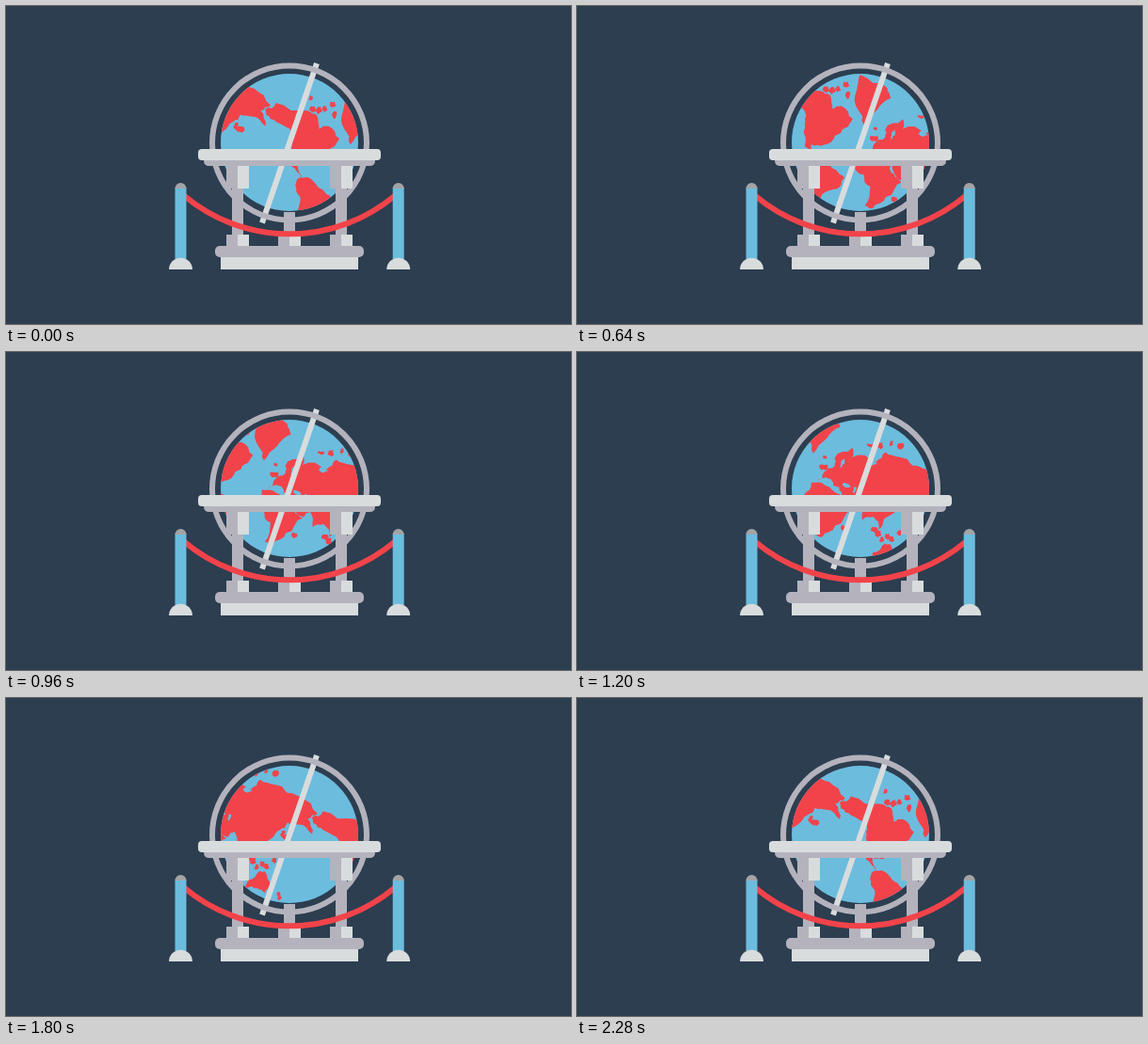
An HTML page for the animation above (2.36 s loop, 600 px wide and 338 px high).

```html
<!DOCTYPE html>
<html lang="en">
<head>
<meta charset="utf-8">
<title>Globe</title>
<style>
  html, body { margin: 0; width: 100%; height: 100%; overflow: hidden; background: #2c3e50; }
  svg { display: block; width: 100%; height: 100%; }
  .light { fill: #d8dcdd; }
  .gray { fill: #b4b3bd; }
  .blue { fill: #6cbcde; }
  .red { fill: #f2434a; }
  .line { fill: none; stroke-width: 6; }
</style>
</head>
<body>
<svg viewBox="0 0 600 338">
  <defs>
    <clipPath id="ball"><circle cx="301" cy="145" r="73"/></clipPath>
    <g id="world"><path id="land" class="red"/><path id="seas" class="blue"/></g>
    <g id="leg">
      <path class="gray" d="M240 170h12v85h-12zM234 170h12v24h-12zM234 243h12v12h-12z"/>
      <path class="light" d="M246 170h12v24h-12zM246 243h12v12h-12z"/>
    </g>
    <g id="post">
      <path class="blue" d="M179.500 193h12v76h-12z"/>
      <path fill="#a3a3a6" d="M179.500 194a6 6 0 0 1 12 0z"/>
      <path class="light" d="M173 280a12.500 12.300 0 0 1 25 0z"/>
    </g>
  </defs>

  <circle class="blue" cx="301" cy="145" r="73"/>
  <g clip-path="url(#ball)">
    <g transform="translate(301 145) rotate(19)">
      <g id="map">
        <use href="#world" class="copy"/>
        <use href="#world" class="copy"/>
        <use href="#world" class="copy"/>
      </g>
    </g>
  </g>
  <path class="line" d="M330 61L272 230.500" stroke="#d8dcdd"/>
  <circle class="line" cx="301" cy="145.500" r="82" stroke="#b4b3bd"/>

  <path class="gray" d="M295 219h12v36h-12zM289 243h12v12h-12z"/>
  <path class="light" d="M301 243h12v12h-12z"/>
  <use href="#leg"/>
  <use href="#leg" x="110"/>
  <path class="gray" d="M210 164h182q0 6-6 6h-170q-6 0-6-6z"/>
  <rect class="light" x="204" y="152" width="194" height="12" rx="4"/>
  <rect class="gray" x="222" y="255" width="158" height="12" rx="5"/>
  <path class="light" d="M228 267h146v13h-146z"/>

  <path class="line" d="M189 201.500A174 174 0 0 0 413 201.500" stroke="#f2434a"/>
  <use href="#post"/>
  <use href="#post" x="231.200"/>
</svg>
<script>
const LOOP = 2360, TICK = 40, STEPS = 58, STRIDE = 4.05;
const $ = id => document.getElementById(id);

let seed = 7;
const random = () => (seed = seed * 16807 % 2147483647) / 2147483647;
const jitter = size => (random() - 0.5) * size;

// Splits an edge at a displaced midpoint, so that a few points give a ragged coast.
function ragged([x, y], [u, v], depth = 2) {
  if (!depth) return [[u, v]];
  const k = jitter(0.4);
  const mid = [(x + u) / 2 + (v - y) * k, (y + v) / 2 - (u - x) * k];
  return [...ragged([x, y], mid, depth - 1), ...ragged(mid, [u, v], depth - 1)];
}

function coast(points) {
  const line = points.flatMap((p, i) => ragged(p, points[(i + 1) % points.length]));
  return "M" + line.join("L") + "z";
}

const parse = text => text.split(" ").map(p => p.split(",").map(Number));

function blob(x, y, rx, ry) {
  return coast([0, 1, 2, 3, 4].map(i => {
    const a = i * Math.PI * 0.4, r = 0.8 + random() * 0.5;
    return [x + rx * r * Math.cos(a), y + ry * r * Math.sin(a)];
  }));
}

// Islands lie evenly along a strip, each a little off the line.
function isles([x, y, count, width, height]) {
  return Array.from({ length: count }, (_, i) => blob(
    x + width * ((i + 0.5) / count - 0.5), y + jitter(height),
    2 + random() * 2, 2 + random() * 2)).join("");
}

const continents = {
  northAmerica: `-36,-25 -27,-35 7,-38 18,-37 25,-24 33,-30 49,-21 44,-9 37,2 29,15 16,19 25,33 10,23 4,4 1,-8 -13,-15 -27,-17`,
  greenland: `41,-68 73,-64 80,-55 70,-38 62,-19 51,-32 43,-50`,
  southAmerica: `22,32 38,31 50,36 61,41 55,56 44,71 36,82 31,54 23,44`,
  africa: `70,11 67,26 79,31 90,41 91,62 100,62 109,46 121,25 112,23 103,13 85,9`,
  eurasia: `76,8 79,-3 88,-14 85,-21 99,-38 102,-28 128,-32 134,-45 150,-45 166,-41 181,-42 203,-31 195,-22 205,-8 188,-13 176,-11 171,-1 165,11 156,22 154,35 144,24 134,31 126,16 121,24 104,11 100,6 93,6 86,1`,
  australia: `157,69 156,60 165,47 171,46 181,58 178,67 169,65`
};

// x, y, count, width, height
const islands = [
  [21, -47, 6, 36, 12],   // Canadian Arctic
  [132, -53, 4, 40, 14],  // Russian Arctic
  [77, -9, 2, 7, 3],      // British Isles
  [75, -19, 1, 0, 0],     // Iceland
  [163, 37, 6, 30, 14],   // East Indies
  [179, 3, 3, 12, 6],     // Japan
  [119, 45, 1, 0, 0],     // Madagascar
  [193, 67, 2, 5, 8]      // New Zealand
];

$("land").setAttribute("d",
  Object.values(continents).map(c => coast(parse(c))).join("") +
  islands.map(isles).join(""));

// Baltic, Black Sea, Caspian, Kara Sea
$("seas").setAttribute("d",
  blob(95, -19, 2, 6) + blob(106, 2, 5, 2) + blob(116, 4, 2, 4) + blob(124, -30, 5, 3));

const slide = n => `translate(${n * STRIDE} 0)`;
document.querySelectorAll(".copy").forEach((copy, i) =>
  copy.setAttribute("transform", slide((i - 1) * STEPS)));

function draw(now) {
  const step = Math.min(Math.floor(now % LOOP / TICK), STEPS - 1);
  $("map").setAttribute("transform", slide(-step));
  requestAnimationFrame(draw);
}
draw(performance.now());
</script>
</body>
</html>
```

━━━━

Check each line of the listing for "STRIDE", and copy the ones that hold it.

> **Task solution**:
const LOOP = 2360, TICK = 40, STEPS = 58, STRIDE = 4.05;
const slide = n => `translate(${n * STRIDE} 0)`;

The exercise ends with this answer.